Dark secrets, nationalist pride, corporate layoffs and brainwashed soldiers are all touched upon in a variety of ways, and the lengths people will go to get the weapon’s launch codes are explored. But the only way a series like this can be successful is if it focuses on strong characters. Instead of simply focusing on one main character, at least through the very first episode, the show is telling the stories of a group of soldiers who have absolutely no idea that they’re killing machines. Whether or not they’re connected is yet to be seen, but I really hope each one has individual orders that won’t cross paths with the others.

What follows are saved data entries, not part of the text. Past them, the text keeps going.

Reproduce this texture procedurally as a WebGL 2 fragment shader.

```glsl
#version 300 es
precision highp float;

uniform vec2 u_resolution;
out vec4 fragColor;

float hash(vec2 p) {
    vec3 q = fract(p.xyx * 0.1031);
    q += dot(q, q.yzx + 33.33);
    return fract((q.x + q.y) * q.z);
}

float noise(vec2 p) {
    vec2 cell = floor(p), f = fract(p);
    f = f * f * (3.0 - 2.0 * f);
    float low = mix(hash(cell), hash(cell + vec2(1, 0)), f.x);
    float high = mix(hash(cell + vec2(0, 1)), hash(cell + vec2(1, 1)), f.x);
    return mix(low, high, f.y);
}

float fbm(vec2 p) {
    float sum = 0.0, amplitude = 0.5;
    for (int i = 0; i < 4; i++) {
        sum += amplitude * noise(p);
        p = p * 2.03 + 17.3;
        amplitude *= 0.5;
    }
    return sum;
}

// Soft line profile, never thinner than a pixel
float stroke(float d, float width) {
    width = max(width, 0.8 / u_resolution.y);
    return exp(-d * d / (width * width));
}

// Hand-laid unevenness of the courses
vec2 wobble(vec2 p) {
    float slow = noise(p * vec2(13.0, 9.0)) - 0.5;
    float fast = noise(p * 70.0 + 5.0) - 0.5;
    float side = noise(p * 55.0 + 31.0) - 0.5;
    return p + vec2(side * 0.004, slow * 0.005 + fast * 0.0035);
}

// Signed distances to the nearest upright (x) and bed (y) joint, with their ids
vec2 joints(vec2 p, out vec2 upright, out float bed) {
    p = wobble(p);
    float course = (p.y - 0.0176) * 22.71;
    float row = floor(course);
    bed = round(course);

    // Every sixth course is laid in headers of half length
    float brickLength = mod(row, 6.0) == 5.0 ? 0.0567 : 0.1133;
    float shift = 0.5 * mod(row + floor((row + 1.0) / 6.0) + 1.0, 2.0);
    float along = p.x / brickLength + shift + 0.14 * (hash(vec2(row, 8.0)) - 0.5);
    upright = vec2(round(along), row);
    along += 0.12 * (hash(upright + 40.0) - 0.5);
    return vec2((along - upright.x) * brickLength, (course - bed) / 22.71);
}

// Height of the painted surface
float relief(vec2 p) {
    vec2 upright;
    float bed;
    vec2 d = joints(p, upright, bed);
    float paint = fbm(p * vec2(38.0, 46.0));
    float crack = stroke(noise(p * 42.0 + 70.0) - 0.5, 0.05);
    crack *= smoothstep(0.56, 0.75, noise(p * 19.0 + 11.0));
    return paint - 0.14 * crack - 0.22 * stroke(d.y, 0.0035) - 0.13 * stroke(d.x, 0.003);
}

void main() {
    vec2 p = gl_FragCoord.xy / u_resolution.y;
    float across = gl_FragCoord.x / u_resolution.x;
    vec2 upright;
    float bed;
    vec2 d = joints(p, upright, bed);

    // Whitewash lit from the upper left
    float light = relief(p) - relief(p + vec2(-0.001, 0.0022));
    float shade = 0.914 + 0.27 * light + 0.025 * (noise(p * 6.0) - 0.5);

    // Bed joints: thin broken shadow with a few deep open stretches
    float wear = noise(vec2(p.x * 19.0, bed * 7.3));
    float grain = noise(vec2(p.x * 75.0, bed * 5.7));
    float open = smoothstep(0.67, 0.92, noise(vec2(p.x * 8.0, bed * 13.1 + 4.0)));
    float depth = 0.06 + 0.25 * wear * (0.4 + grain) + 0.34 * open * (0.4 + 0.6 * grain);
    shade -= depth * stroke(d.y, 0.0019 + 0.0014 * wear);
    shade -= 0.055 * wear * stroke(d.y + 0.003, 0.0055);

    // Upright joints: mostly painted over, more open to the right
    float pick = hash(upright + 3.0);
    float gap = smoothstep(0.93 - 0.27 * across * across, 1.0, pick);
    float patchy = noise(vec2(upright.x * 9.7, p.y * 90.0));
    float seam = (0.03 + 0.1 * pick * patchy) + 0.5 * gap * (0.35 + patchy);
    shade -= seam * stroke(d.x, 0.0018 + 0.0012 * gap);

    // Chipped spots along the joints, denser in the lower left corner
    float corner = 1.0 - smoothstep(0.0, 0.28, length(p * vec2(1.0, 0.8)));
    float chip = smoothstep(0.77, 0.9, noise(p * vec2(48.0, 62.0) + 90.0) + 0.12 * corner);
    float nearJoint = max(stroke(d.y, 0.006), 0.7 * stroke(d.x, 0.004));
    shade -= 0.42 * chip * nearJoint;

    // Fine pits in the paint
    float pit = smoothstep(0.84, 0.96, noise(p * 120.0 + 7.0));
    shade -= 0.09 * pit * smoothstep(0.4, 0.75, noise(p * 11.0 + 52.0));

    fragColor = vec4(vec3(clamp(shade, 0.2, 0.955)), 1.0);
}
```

Music plays a big role in their lives… much more than they actually realize. It seems the French nursery rhyme/song Frère Jacques is a grand link that awakens these agents. And if you’ve seen any of the Bourne movies, you’ll realize there’s plenty of action to anticipate. So, naturally, the only cure for escaping a drug-induced haze is more adrenaline!
As a high-profile event series, the main question I keep asking is what, exactly, is the Ludlum connection? Is it in name only or will the filmmakers actually attempt to explore the atmosphere the author actually created? Known for creating thrillers that involved conspiracy theories and terrorists who are actually doing the dirty work of high-ranking governments, I’m very interested in seeing where this series goes and how long it can keep up its frantic pace.
Did our main characters actually choose to become super soldiers or did this unsanctioned black-ops program choose these participants against their wills? And what happens once they realize the recurring dreams of not feeling themselves is actually real life?
As an Easter Egg, I would really like to see one or more of the big-screen characters appear in a brief cameo. While I truly doubt that would involve Matt Damon, I don’t see that role being too small for Jeremy Renner. A recurring role might be too much to ask for, but possibly bringing in Doug Liman to direct the season finale might also be the ticket to enticing one of the big-screen actors into appearing.
A fan can always hope for some sort of connection between Ludlum’s stories. And so far, I’m definitely a fan of this show.